Monday, 2 September 2013

Jansen Järvi Prom 67 Britten Berlioz Saint-Saëns Pärt

In Prom 67, Paavo Järvi and the Orchestre de Paris played Arvo Pärt, Britten, Berlioz and Saint-Saëns. But this Prom will be remembered for Janine Jansen's Britten Violin Concerto op 15, 1939. Jansen's 2009 recording (also with Paavo Järvi) is classic, but this Proms performance was even more impassioned.

Jansen played the long opening lines serenely, intensifying the contrast between beauty and the tense agitato. Fiercely angular bowing. Wild, turbulent strings begin the second movement, suggesting flight and action .The long diminuendo could suggest many things, Jansen's delicacy makes it feel vulnerable, particularly fragile against the turbulence in the orchestra. The violin emerges, in an intriguing solo cadenza: Jansen beats pizzicato. Hollow, wooden percussiveness, basic sounds yet in this context, frighteningly eerie.  Then the violin soars, bringing the whole orchestra behind it in a rising anthem. Yet, if there is a protagonist in the piece, he or she is very much alone. In the quiet passages, Jansen is firm and resolute. Turbulent, circular figures in the orchestra threaten to overwhelm but Jansen's response is fast paced and agile. The Orchestre de Paris has a richer sound than the LSO on the recording, and for Järvi they create the brooding final movement with depth, the dark chords like heartbeats or a march towards death. The violin twists, creating strange ambiguities. Jansen's playing is assured but she gets to the emotionally disturbing soul of the piece.  Britten wrote the piece at a time of turmoil, when his despair over Europe was so acute he needed to get way. Listening to the Violin Concerto, perhaps we can already hear Britten confronting the fundamental darkness of the human spirit, from which there is no escape.

Pairing Britten's Violin Concerto with Arvo Pärt's Cantus in memoriam Benjamin Britten, was astute.
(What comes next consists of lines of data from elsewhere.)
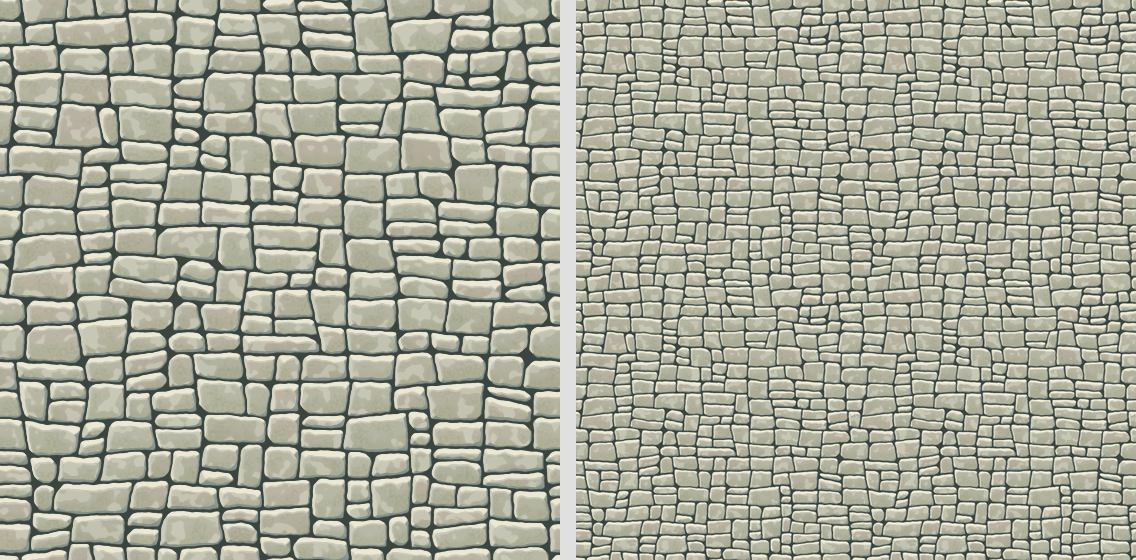
Left: one tile. Right: repeated 2 by 2.
Write a three.js fragment shader that draws this texture.

```glsl
// Painted dry-stone wall: pale irregular blocks with cream upper bevels and dark joints.
// A wrapping checkerboard of flat and upright joints forms interlocking blocks;
// some blocks are cut again, then chamfered, bevelled and mottled with gradient noise.

varying vec2 vUv;

const vec2 GRID = vec2(12.0, 18.0);     // blocks across and up, both even so that it tiles
const vec2 TILT = vec2(0.08, 0.17);     // greatest slope of flat and upright joints
const vec2 CUT_SIZE = vec2(0.100, 0.060); // blocks larger than this may be cut
const vec2 CUT_CHANCE = vec2(0.55, 0.48);
const vec4 BEVEL = vec4(0.0048, 0.0030, 0.0038, 0.0072); // left, right, bottom, top
const float JOINT = 0.0013;             // least half width of a joint
const float JOINT_VARY = 0.0012;
const float CHAMFER = 0.010;
const float ROUND = 0.0015;
const float SOFT = 0.0011;              // edge smoothing

const vec3 MORTAR = vec3(0.23, 0.27, 0.25);
const vec3 RIM    = vec3(0.38, 0.42, 0.40);
const vec3 SHADE  = vec3(0.52, 0.57, 0.55);
const vec3 STONE  = vec3(0.71, 0.71, 0.64);
const vec3 OLIVE  = vec3(0.665, 0.67, 0.57);
const vec3 ROSE   = vec3(0.725, 0.685, 0.625);
const vec3 PALE   = vec3(0.80, 0.80, 0.73);
const vec3 CREAM  = vec3(0.93, 0.91, 0.83);

vec4 hash4(vec2 p) {
  vec4 h = fract(p.xyxy * vec4(0.1031, 0.1030, 0.0973, 0.1099));
  h += dot(h, h.wzxy + 33.33);
  return fract((h.xxyz + h.yzzw) * h.zywx);
}

// Gradient noise that wraps after a whole number of cells
float corner(vec2 cell, vec2 offset, vec2 period) {
  float angle = 6.2832 * hash4(mod(cell, period) + period).x;
  return dot(vec2(cos(angle), sin(angle)), offset);
}

float noise(vec2 uv, vec2 period) {
  vec2 p = uv * period, i = floor(p), f = p - i;
  vec2 u = f * f * f * (f * (f * 6.0 - 15.0) + 10.0), e = vec2(1.0, 0.0);
  return mix(mix(corner(i, f, period), corner(i + e.xy, f - e.xy, period), u.x),
             mix(corner(i + e.yx, f - e.yx, period), corner(i + e.xx, f - e.xx, period), u.x), u.y);
}

vec2 noise2(vec2 uv, float period) {
  return vec2(noise(uv, vec2(period)), noise(uv, vec2(period + 1.0)));
}

bool isEven(vec2 cell) { return mod(cell.x + cell.y, 2.0) < 0.5; }

// Signed distance above a flat joint (even cell) or right of an upright one (odd cell)
float joint(vec2 cell, vec2 g) {
  vec4 h = hash4(mod(cell, GRID));
  float slope = 2.0 * h.z - 1.0;
  if (isEven(cell)) {
    vec2 q = (g - cell - vec2(0.5, mix(0.25, 0.75, h.y))) / GRID;
    return q.y + TILT.x * slope * q.x;
  }
  vec2 q = (g - cell - vec2(mix(0.2, 0.8, h.x), 0.5)) / GRID;
  return q.x + TILT.y * slope * q.y;
}

// Grid vertex that lies inside the block holding g
vec2 findBlock(vec2 g) {
  vec2 c = floor(g);
  float s = step(0.0, joint(c, g)), away = 2.0 * s - 1.0;
  if (isEven(c)) return c + vec2(step(0.0, joint(c + vec2(0.0, away), g)), s);
  return c + vec2(s, step(0.0, joint(c + vec2(away, 0.0), g)));
}

// Distances to the left, right, bottom and top joints of a block
vec4 blockSides(vec2 v, vec2 g) {
  float a = joint(v - 1.0, g), b = joint(v, g);
  float l = joint(v - vec2(1.0, 0.0), g), r = joint(v - vec2(0.0, 1.0), g);
  return isEven(v) ? vec4(l, -r, a, -b) : vec4(a, -b, r, -l);
}

// Keeps one part of a span cut at fraction f; side tells which part
vec2 cutSpan(vec2 span, float f, float skew, out float side) {
  float d = span.x * (1.0 - f) - span.y * f + skew;
  side = step(0.0, d);
  return d > 0.0 ? vec2(d, span.y) : vec2(span.x, -d);
}

float least(vec4 v) { return min(min(v.x, v.y), min(v.z, v.w)); }

// Inside distance of a block with chamfered, rounded corners
float rounded(vec4 e, vec4 chamfer) {
  vec4 c = (e.xyxy + e.zzww) * 0.707 - chamfer;
  float m = min(least(e), least(c));
  return m - ROUND * log(dot(exp((m - e) / ROUND) + exp((m - c) / ROUND), vec4(1.0)));
}

void main() {
  // Hand-cut wobble of all edges
  vec2 p = vUv + 0.007 * noise2(vUv, 9.0) + 0.0026 * noise2(vUv, 42.0) + 0.0010 * noise2(vUv, 110.0);
  vec2 g = p * GRID, v = findBlock(g), id = mod(v, GRID);
  vec4 d = blockSides(v, g), size = blockSides(v, v);

  // Cut some large blocks into smaller stones
  float side = 0.0;
  vec4 h = hash4(id + 51.0);
  if (size.x + size.y > CUT_SIZE.x && h.x < CUT_CHANCE.x) {
    d.xy = cutSpan(d.xy, mix(0.3, 0.7, h.y), 0.2 * (h.z - 0.5) * (d.z - d.w), side);
    id += vec2(23.0, 31.0) * (1.0 + side);
  }
  h = hash4(id + 87.0);
  if (size.z + size.w > CUT_SIZE.y && h.x < CUT_CHANCE.y) {
    d.zw = cutSpan(d.zw, mix(0.35, 0.65, h.y), 0.12 * (h.z - 0.5) * (d.x - d.y), side);
    id += vec2(67.0, 43.0) * (1.0 + side);
  }

  // Outline, bevel and face of the stone
  vec4 rnd = hash4(id + 5.0), tone = hash4(id + 133.0);
  vec4 edge = d - JOINT - JOINT_VARY * tone.wzyx;
  vec4 inner = edge - BEVEL * (mix(0.7, 1.3, tone.x) + 0.7 * noise(vUv, vec2(46.0)));
  float body = rounded(edge, CHAMFER * rnd * rnd);
  float face = rounded(inner, CHAMFER * rnd.yzwx * 0.7);
  vec4 facing = exp((least(inner) - inner) / 0.0009);
  facing /= dot(facing, vec4(1.0));

  // Face: grey above, olive below, with blotches and grain
  float blotch = noise(vUv, vec2(27.0, 31.0)) + 0.4 * noise(vUv, vec2(71.0));
  float grain = noise(vUv, vec2(190.0));
  float depth = clamp(edge.w / max(edge.z + edge.w, 0.001), 0.0, 1.0);
  vec3 paint = mix(STONE, ROSE, smoothstep(0.45, 0.95, tone.y) * 0.8);
  paint = mix(paint, OLIVE, 0.75 * smoothstep(0.35, 0.9, depth + 0.7 * blotch));
  paint = mix(paint, PALE, 0.7 * smoothstep(0.16, 0.26, -blotch + 0.12 * (tone.z - 0.5)));
  paint += 0.03 * (tone.w - 0.5) + 0.05 * grain * smoothstep(-0.1, 0.3, blotch);
  float lit = facing.w + 0.5 * facing.x;
  paint = mix(paint, PALE, 0.85 * lit * (1.0 - smoothstep(0.0015, 0.0045, face)));

  // Bevels lit from the upper left
  vec3 shade = mix(RIM, SHADE, smoothstep(0.0, 0.0020, body));
  vec3 leftEdge = mix(PALE, CREAM, 0.6 * smoothstep(0.3, 0.8, rnd.x));
  vec3 bevel = facing.x * leftEdge + facing.y * mix(shade, STONE, 0.2) + facing.z * shade + facing.w * CREAM;

  vec3 color = mix(bevel, paint, smoothstep(-SOFT, SOFT, face));
  color = mix(MORTAR, color, smoothstep(-SOFT, SOFT, body));
  gl_FragColor = vec4(color, 1.0);
}
```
When Edward Gardner and the BBCSO played this Pärt piece in 2010, its tolling bell and wash of strings sounded like a reprise of Britten's Sea Interludes. Perhaps Pärt was thinking of Peter Grimes, but hearing the piece in the broader context of Britten's life and death made the work seem altogther more substantial, and more moving. The Orchestre de Paris has a refinement that few British orchestras - even the best - don't often achieve. In this performance, they gave Pärt's short piece the power of elegy.

After Britten, we needed Something Completely Different. so Järvi blew the gloom away with a vigorous Berlioz Le Corsaire. Vivid, energetic playing with exactly the right touch of bravado. The Orchestre de Paris are far too stylish to go for the vulgarity that Berlioz sometimes needs. but here they captured the wild spirit of open skies and seas. We could imagine pirates and dancers throwing caution to the winds.

Thierry Eisach played the Royal Albert Hall organ in Saint-Saëns.Symphony no 3. This might have been written for a cathedral and a very academic, austere organist but it's an interior "open horizon" of the imagination. Imagine Saint-Saëns as a swashbuckling pirate in his dreams, and you'll get an idea what Eisach, Järvi and the Orchestre de Paris achieved in this thrilling Prom, the first truly satisfying Prom this week.

No comments: